The federal reserve encompasses nearly 3 million acres — including grazing allotments for privately-owned cows — but the U.S. Forest Service alleged that shooting an estimated 150 feral cows reportedly was needed to “protect public safety and biodiversity.”

The Forest Service reported the brutal gunning would be “humane” — despite that the shooting was from a distance, at panicked animals fleeing from the helicopter. They also claimed that leaving the dying and dead cows to decay in the wilderness wouldn’t cause pollution of precious waterways.

But at least two cows died and decomposed in the precious Gila River during last year’s aerial shootings — which massacred 65 defenseless cows over two days — according to the New Mexico Livestock Board, which also reported the animals had numerous gun shot wounds to their heads, necks, backs, and sides — likely leading to painful, prolonged deaths.

The shootings also likely orphaned calves left to fend for themselves who are not likely to survive, said the Humane Farming Association — which called the shootings “unadulterated animal cruelty.”

Over the 4-day hunt, 19 innocent cows lost their lives — simply for existing.

It’s time for the U.S. Forest Service to acknowledge that cows are sentient beings capable of feeling pain and fear and that aerial gunning is inherently cruel and to adopt humane alternatives that don’t cause the animals to suffer.
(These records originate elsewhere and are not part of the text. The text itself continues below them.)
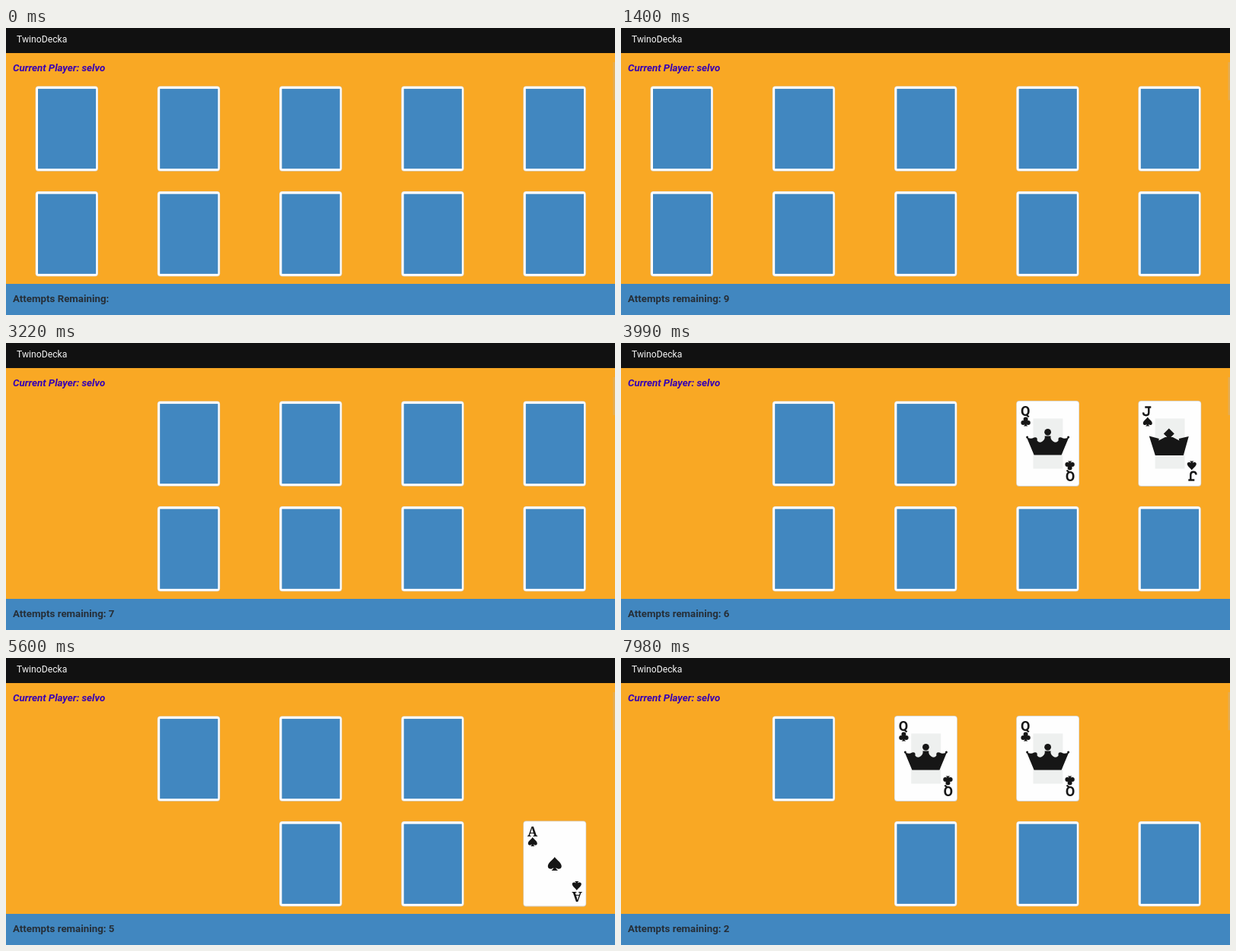
These frames come from a looping animation (800x378 px, 8 s). An HTML page:

```html
<!DOCTYPE html>
<html lang="en">
<head>
<meta charset="utf-8">
<title>Card pairs</title>
<style>
  html, body { margin: 0; width: 100%; height: 100%; overflow: hidden; background: #f9a824; }
  svg { display: block; width: 100%; height: 100%; }
  text { font-family: Roboto, sans-serif; }
  .label { font-size: 13.3px; font-weight: 700; }
  .rank { font: 700 17.5px "Noto Serif", serif; text-anchor: middle; }
  .rank.round { font: 700 18px Roboto, sans-serif; }
</style>
</head>
<body>
<svg viewBox="0 0 800 378">
  <defs>
    <path id="S" d="M0-6C1-4 6-1 6 2.2C6 5 2.5 5.2 1 3.4Q1.3 5.3 2.8 6H-2.8Q-1.3 5.3-1 3.4C-2.5 5.2-6 5-6 2.2C-6-1-1-4 0-6Z"/>
    <g id="C">
      <circle cy="-3" r="3"/><circle cx="-3.2" cy="1.5" r="3"/><circle cx="3.2" cy="1.5" r="3"/>
      <path d="M-1-2H1V3Q1.3 5.3 2.8 6H-2.8Q-1.3 5.3-1 3Z"/>
    </g>
    <g id="back">
      <rect x="-.4" y="-.1" width="82.4" height="112.4" rx="4" fill="#d9d3c8"/>
      <rect x=".2" y=".4" width="81.2" height="111.2" rx="3.5" fill="#fff"/>
      <rect x="3" y="3.6" width="76.2" height="105.2" fill="#4187c0"/>
    </g>
    <g id="blank">
      <rect x="-.4" y="-.4" width="82.8" height="112.8" rx="4" fill="#d3cec4"/>
      <rect x=".2" y=".2" width="81.6" height="111.4" rx="3.5" fill="#fefefe"/>
    </g>
    <g id="artJ">
      <path d="M14 46L27 49.5L26.5 52L35 47.5H45L53.5 52L53 49.5L66 46.5L59 71.5H22Z"/>
      <path d="M40 36L47 43L40 50L33 43Z"/>
    </g>
    <g id="artK">
      <path d="M14 45L26 48Q28 50 27 53Q32 57 36 52L38 48H43L45 52Q49 57 54 53Q53 50 55 48L67.5 44.5L59.5 72H23Z"/>
      <path d="M40.5 35.8L47 43L40.5 50L34 43Z"/>
    </g>
    <g id="artQ">
      <path d="M13 47Q18 51 23 48Q28 47 27 52Q30 56 34 53Q38 50 37 46H45Q44 50 48 53Q52 56 55 52Q54 47 59 48Q64 51 69 47L59 71H23Z"/>
      <circle cx="41" cy="40.8" r="4.4"/><circle cx="14" cy="47.5" r="1.5"/><circle cx="68" cy="47.5" r="1.5"/>
    </g>
  </defs>
  <rect width="800" height="378" fill="#f9a824"/>
  <rect width="800" height="33" fill="#111"/>
  <text x="14" y="18.5" font-size="12.2" fill="#f4f4f4">TwinoDecka</text>
  <text class="label" x="9" y="56.5" font-style="italic" fill="#3700b3">Current Player: selvo</text>
  <rect x="797.5" y="45" width="2.5" height="50" fill="#e5ad53"/>
  <g id="cards"></g>
  <rect y="337" width="800" height="41" fill="#4187c0"/>
  <text class="label" id="status" x="9" y="360.5" fill="#262f38"></text>
</svg>
<script>
const LOOP = 8000;
const deck = ['KS', 'KC', 'QC', 'QC', 'JS', 'KS', 'JS', 'KC', 'AS', 'AS'];

// first card, its flip time, second card, its flip time, end of the turn
const turns = [
  [0, 450, 3, 900, 1330],
  [7, 1600, 2, 1920, 2310],
  [5, 2500, 0, 2800, 3150],
  [4, 3550, 3, 3900, 4300],
  [6, 4520, 4, 4900, 5300],
  [9, 5500, 7, 5900, 6300],
  [8, 6450, 1, 6800, 7250],
  [2, 7480, 3, 7850, LOOP]
];

function corner(rank, suit) {
  const letter = rank === 'J'
    ? '<path d="M8.5 8H16.5M13.5 8V15Q13.5 18.7 10 18.7Q6.3 18.7 6.3 15" fill="none" stroke="#161616" stroke-width="2.4"/>'
    : `<text class="rank${rank === 'Q' ? ' round' : ''}" x="11.7" y="19.5">${rank}</text>`;
  return `${letter}<use href="#${suit}" x="12" y="27"/>`;
}

function face([rank, suit]) {
  const index = corner(rank, suit);
  const art = rank === 'A'
    ? `<use href="#${suit}" transform="translate(41 56) scale(1.5)"/>`
    : `<rect x="21.8" y="23" width="39" height="66" fill="#eef0ef"/><use href="#art${rank}"/>`;
  return `<use href="#blank"/><g fill="#161616">${art}${index}<g transform="rotate(180 41 56)">${index}</g></g>`;
}

const table = document.getElementById('cards');
const status = document.getElementById('status');

table.innerHTML = deck.map((card, i) => {
  const x = 39 + 160.2 * (i % 5), y = i < 5 ? 76.5 : 215;
  return `<g transform="translate(${x} ${y})"><use href="#back"/><g>${face(card)}</g></g>`;
}).join('');

const cards = [...table.children];
const show = (node, on) => node.setAttribute('visibility', on ? 'visible' : 'hidden');

function draw(t) {
  const state = deck.map(() => 'down');
  let used = 0;
  for (const [a, flipA, b, flipB, end] of turns) {
    if (t >= flipB) used++;
    if (t < end) {
      if (t >= flipA) state[a] = 'up';
      if (t >= flipB) state[b] = 'up';
    } else if (deck[a] === deck[b]) {
      state[a] = state[b] = 'gone';
    }
  }
  cards.forEach((card, i) => {
    show(card.firstChild, state[i] === 'down');
    show(card.lastChild, state[i] === 'up');
  });
  status.textContent = used ? `Attempts remaining: ${10 - used}` : 'Attempts Remaining:';
}

const start = performance.now();
function tick() {
  draw((performance.now() - start) % LOOP);
  requestAnimationFrame(tick);
}
tick();
</script>
</body>
</html>
```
Sign our petition urging the U.S. Forest Service and USDA to NEVER AGAIN shoot cows from the sky and instead allocate resources toward more effective and humane methods of population control. We’re also urging New Mexico’s governor to continue speaking out against how this “management” was handled, and for the courts that hear lawsuits or requests to halt this gruesome practice to take opponents’ concerns seriously.